— WORK ITEM —
In the listing that follows, tally the lines containing "bend"; give the count and nothing more.

(Beginning of SUPPLIED DATA)

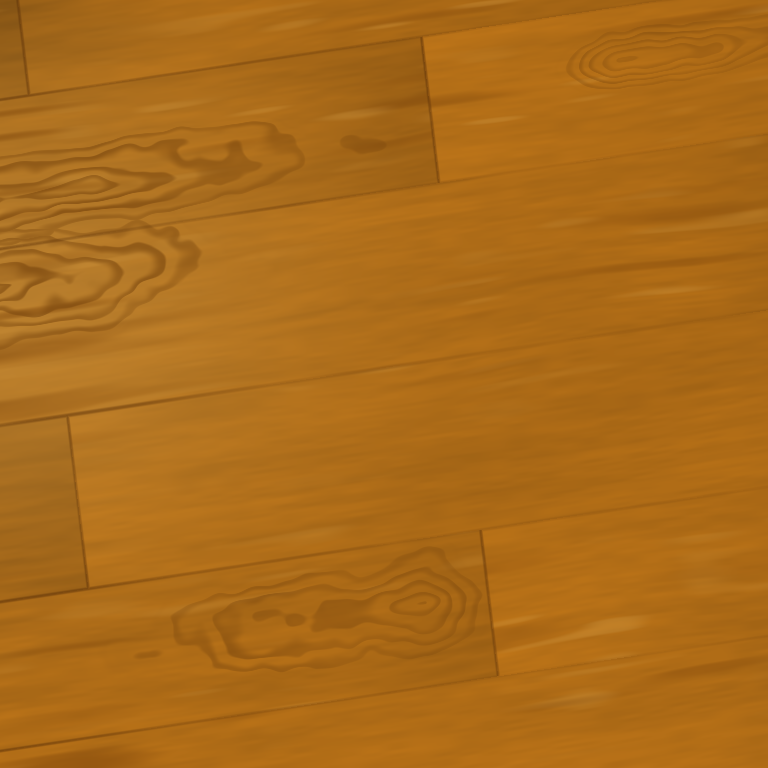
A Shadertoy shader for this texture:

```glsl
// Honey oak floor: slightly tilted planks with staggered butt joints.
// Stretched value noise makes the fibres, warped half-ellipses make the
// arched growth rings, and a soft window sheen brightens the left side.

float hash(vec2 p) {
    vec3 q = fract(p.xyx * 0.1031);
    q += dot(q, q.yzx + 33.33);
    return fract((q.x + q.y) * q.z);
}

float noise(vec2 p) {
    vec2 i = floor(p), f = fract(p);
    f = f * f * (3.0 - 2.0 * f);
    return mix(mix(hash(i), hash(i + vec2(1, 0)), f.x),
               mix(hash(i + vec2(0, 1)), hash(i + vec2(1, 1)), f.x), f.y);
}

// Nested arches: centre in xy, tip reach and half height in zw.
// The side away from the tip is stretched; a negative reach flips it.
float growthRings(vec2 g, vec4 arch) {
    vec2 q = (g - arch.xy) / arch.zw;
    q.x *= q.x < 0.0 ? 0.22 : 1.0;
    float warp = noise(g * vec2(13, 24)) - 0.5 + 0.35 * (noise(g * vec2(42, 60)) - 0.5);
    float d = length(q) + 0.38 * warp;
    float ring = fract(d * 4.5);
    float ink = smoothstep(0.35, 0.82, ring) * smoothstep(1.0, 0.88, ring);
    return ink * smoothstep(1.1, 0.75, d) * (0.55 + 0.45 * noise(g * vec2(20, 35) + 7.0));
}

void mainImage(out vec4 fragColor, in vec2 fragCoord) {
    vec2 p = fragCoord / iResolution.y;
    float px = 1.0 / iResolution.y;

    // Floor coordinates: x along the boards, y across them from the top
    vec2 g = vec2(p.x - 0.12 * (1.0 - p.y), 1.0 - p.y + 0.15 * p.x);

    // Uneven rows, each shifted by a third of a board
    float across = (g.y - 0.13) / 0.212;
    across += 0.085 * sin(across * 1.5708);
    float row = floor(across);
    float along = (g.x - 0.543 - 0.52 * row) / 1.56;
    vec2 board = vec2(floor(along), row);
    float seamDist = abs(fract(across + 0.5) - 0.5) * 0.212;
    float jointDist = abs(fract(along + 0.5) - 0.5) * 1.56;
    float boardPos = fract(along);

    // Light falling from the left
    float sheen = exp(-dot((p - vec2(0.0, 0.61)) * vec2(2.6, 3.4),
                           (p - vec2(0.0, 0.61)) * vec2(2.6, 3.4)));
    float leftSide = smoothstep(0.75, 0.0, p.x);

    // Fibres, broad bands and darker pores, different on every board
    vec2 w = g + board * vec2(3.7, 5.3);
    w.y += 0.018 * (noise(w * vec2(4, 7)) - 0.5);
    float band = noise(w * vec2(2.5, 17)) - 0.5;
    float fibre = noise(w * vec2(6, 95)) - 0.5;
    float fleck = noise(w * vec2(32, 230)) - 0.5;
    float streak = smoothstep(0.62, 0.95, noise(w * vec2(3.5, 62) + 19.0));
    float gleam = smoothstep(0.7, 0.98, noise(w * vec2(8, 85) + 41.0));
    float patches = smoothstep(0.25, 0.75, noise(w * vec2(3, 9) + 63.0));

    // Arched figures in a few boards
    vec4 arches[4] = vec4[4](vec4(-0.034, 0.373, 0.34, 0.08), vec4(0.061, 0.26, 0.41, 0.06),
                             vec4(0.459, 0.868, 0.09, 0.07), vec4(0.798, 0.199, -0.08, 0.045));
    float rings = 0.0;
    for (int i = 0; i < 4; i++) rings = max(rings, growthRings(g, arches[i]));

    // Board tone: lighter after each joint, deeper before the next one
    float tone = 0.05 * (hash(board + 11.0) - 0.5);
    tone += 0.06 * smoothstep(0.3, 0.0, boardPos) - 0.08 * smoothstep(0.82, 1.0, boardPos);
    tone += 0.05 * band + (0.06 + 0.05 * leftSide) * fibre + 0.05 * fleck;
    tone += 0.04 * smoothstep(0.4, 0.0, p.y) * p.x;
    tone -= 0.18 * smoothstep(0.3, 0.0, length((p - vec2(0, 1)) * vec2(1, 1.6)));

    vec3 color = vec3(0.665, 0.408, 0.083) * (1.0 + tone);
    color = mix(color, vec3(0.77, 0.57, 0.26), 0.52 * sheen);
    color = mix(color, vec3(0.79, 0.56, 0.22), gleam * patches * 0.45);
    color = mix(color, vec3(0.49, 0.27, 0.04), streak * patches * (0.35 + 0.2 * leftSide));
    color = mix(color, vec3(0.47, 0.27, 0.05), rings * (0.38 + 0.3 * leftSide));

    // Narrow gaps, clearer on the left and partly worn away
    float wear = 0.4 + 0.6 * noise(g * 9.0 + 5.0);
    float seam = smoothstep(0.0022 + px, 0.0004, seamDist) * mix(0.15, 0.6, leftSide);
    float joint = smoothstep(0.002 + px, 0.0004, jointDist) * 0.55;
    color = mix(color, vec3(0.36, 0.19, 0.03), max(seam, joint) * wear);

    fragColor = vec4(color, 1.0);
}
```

(End of SUPPLIED DATA)
(Beginning of SUPPLIED DATA)

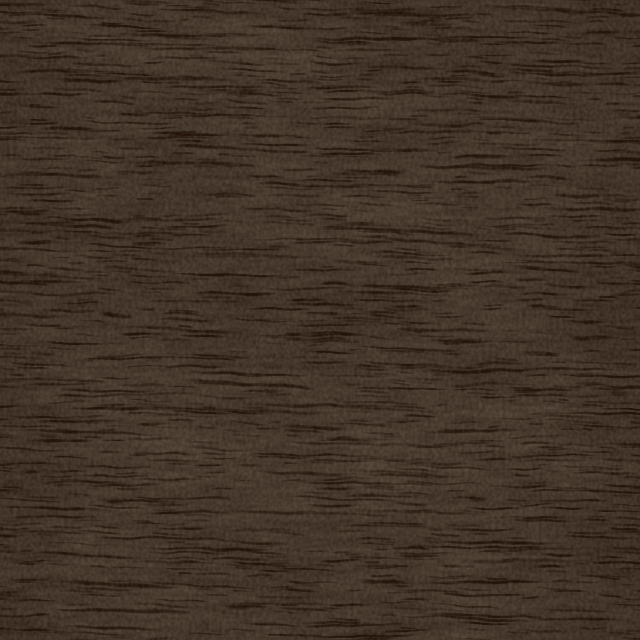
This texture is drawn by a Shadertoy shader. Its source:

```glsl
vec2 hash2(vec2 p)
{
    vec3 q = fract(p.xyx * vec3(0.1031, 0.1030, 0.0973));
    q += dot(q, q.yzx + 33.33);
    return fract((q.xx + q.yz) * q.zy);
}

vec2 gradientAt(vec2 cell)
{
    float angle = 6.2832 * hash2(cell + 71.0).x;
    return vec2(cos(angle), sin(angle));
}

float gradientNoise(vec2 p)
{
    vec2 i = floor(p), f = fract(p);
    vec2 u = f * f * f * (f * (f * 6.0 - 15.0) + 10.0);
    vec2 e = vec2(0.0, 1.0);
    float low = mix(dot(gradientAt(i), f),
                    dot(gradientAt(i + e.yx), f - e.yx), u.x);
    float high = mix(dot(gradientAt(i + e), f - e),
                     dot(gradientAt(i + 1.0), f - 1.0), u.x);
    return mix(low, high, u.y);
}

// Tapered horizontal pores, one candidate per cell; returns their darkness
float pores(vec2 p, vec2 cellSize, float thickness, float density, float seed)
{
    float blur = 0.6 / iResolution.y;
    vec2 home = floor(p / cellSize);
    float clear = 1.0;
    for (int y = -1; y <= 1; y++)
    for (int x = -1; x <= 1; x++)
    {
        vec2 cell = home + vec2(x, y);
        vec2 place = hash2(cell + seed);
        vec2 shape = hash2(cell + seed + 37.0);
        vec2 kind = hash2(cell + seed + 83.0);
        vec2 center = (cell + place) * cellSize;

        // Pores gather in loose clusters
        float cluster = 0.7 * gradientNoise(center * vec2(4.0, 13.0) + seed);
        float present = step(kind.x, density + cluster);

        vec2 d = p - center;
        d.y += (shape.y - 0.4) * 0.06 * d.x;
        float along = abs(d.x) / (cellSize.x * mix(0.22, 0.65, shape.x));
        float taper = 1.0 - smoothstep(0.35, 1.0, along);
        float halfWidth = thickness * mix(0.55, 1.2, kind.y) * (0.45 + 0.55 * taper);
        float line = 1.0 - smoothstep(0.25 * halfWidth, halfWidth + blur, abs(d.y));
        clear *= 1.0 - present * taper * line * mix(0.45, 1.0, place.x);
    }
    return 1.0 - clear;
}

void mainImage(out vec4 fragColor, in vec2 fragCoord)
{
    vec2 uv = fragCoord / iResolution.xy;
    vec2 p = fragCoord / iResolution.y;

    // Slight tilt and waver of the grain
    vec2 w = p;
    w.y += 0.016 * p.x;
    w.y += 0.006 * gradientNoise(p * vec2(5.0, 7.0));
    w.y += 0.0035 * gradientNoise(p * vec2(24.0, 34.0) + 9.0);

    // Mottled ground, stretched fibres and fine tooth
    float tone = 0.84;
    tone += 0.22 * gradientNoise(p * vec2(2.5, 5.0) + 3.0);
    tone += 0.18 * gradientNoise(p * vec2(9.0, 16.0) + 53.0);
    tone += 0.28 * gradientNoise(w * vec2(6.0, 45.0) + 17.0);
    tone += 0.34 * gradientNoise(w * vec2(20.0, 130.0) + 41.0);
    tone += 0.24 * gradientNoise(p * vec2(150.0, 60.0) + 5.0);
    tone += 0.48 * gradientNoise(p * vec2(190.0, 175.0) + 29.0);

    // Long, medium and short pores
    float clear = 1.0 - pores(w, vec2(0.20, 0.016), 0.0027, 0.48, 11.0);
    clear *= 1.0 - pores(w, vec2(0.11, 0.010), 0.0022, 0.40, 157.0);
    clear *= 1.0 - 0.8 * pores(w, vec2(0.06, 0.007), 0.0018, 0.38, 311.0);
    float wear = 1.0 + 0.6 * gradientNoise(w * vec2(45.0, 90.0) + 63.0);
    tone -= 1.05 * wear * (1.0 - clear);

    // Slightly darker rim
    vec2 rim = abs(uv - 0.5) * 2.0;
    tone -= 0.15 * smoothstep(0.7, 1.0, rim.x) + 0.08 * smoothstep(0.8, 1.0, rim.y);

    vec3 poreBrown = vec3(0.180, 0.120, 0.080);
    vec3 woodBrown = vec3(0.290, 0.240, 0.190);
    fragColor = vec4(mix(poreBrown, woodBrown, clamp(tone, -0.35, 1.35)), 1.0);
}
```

(End of SUPPLIED DATA)
(Beginning of SUPPLIED DATA)

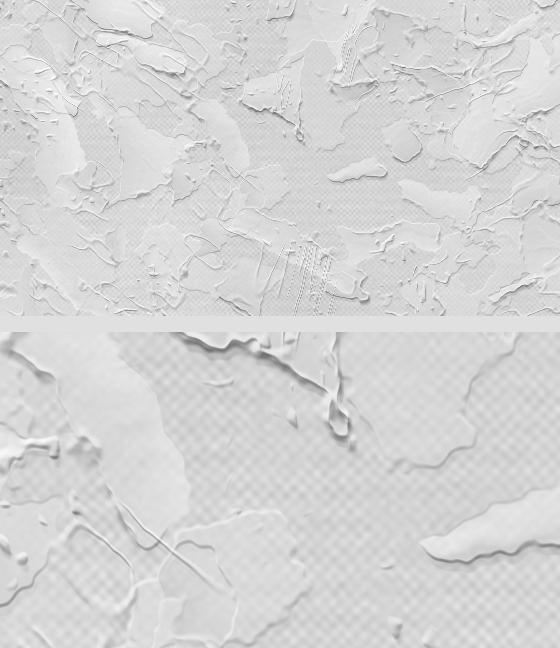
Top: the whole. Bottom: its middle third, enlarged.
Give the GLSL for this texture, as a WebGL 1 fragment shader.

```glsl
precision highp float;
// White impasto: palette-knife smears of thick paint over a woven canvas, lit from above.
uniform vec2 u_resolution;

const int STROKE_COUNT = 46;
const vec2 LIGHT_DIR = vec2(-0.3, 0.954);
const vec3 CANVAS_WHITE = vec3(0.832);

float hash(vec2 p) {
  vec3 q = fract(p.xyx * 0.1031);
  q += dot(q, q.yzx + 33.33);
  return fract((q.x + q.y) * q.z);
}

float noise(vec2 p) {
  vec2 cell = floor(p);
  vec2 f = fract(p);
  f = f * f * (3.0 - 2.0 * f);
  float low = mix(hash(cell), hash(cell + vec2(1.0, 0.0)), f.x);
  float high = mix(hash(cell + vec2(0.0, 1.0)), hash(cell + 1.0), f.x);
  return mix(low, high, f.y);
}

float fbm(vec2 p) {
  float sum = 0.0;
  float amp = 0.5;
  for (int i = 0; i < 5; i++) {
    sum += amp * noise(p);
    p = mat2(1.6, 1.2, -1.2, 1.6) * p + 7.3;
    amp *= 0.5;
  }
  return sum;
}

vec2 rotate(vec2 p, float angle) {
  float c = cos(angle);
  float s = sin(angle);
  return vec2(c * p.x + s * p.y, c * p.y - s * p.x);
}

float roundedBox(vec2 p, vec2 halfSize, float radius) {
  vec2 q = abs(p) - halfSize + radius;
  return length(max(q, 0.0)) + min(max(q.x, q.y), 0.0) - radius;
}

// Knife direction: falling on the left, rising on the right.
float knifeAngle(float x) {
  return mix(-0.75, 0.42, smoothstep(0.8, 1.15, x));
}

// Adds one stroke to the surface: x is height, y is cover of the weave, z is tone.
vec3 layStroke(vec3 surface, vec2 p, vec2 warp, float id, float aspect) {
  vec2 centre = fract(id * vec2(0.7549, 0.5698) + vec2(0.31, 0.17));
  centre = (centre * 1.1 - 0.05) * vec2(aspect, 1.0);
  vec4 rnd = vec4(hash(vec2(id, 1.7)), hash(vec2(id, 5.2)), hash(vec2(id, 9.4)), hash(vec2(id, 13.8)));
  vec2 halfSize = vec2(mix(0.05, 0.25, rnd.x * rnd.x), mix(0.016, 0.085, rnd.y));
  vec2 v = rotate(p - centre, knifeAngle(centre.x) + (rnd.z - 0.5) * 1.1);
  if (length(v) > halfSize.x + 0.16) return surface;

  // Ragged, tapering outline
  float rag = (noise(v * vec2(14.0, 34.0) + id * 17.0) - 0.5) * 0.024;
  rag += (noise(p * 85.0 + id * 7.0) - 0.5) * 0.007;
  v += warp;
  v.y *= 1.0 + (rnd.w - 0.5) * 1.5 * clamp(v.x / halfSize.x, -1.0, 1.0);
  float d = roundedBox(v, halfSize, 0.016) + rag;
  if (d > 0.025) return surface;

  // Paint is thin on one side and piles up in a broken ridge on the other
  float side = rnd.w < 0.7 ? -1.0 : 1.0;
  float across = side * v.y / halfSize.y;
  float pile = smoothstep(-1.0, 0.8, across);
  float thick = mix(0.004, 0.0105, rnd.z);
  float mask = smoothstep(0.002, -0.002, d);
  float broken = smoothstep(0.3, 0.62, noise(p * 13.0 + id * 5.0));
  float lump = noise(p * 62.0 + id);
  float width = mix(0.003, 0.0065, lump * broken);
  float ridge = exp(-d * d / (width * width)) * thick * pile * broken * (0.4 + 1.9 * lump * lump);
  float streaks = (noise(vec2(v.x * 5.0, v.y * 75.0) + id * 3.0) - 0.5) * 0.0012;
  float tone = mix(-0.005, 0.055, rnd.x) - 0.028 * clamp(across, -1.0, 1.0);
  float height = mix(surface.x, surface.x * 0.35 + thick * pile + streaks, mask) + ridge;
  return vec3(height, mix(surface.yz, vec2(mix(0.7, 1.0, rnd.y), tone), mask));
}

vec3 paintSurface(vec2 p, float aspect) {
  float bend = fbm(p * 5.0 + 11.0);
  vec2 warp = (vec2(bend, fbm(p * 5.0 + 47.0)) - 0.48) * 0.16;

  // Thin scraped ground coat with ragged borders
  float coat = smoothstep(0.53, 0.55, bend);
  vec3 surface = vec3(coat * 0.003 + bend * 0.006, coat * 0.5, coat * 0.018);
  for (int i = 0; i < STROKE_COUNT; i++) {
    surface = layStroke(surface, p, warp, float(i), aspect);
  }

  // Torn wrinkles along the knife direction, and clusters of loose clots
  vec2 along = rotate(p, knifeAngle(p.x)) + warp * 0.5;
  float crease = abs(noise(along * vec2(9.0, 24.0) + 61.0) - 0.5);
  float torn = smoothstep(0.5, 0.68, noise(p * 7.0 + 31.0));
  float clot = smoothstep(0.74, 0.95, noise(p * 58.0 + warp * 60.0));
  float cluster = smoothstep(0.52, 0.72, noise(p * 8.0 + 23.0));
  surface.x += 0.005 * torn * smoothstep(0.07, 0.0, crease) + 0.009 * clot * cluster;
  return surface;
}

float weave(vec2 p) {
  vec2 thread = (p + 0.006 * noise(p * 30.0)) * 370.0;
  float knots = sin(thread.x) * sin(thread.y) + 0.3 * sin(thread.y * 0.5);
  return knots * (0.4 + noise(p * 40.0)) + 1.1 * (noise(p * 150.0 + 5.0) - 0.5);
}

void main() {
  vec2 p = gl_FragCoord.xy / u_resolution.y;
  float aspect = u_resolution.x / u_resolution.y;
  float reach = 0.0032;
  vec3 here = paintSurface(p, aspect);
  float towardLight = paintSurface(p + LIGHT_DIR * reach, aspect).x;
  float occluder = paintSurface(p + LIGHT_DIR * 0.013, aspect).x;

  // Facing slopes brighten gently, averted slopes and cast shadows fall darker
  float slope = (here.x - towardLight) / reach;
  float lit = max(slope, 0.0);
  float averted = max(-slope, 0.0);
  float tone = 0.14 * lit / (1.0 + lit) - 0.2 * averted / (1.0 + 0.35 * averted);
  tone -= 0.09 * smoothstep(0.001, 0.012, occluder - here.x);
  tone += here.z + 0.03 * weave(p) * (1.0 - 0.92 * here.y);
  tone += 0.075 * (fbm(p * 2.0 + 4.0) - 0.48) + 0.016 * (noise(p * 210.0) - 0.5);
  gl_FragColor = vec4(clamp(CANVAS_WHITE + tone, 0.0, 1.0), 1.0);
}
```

(End of SUPPLIED DATA)

— RESPONSE TO THE EXERCISE —
4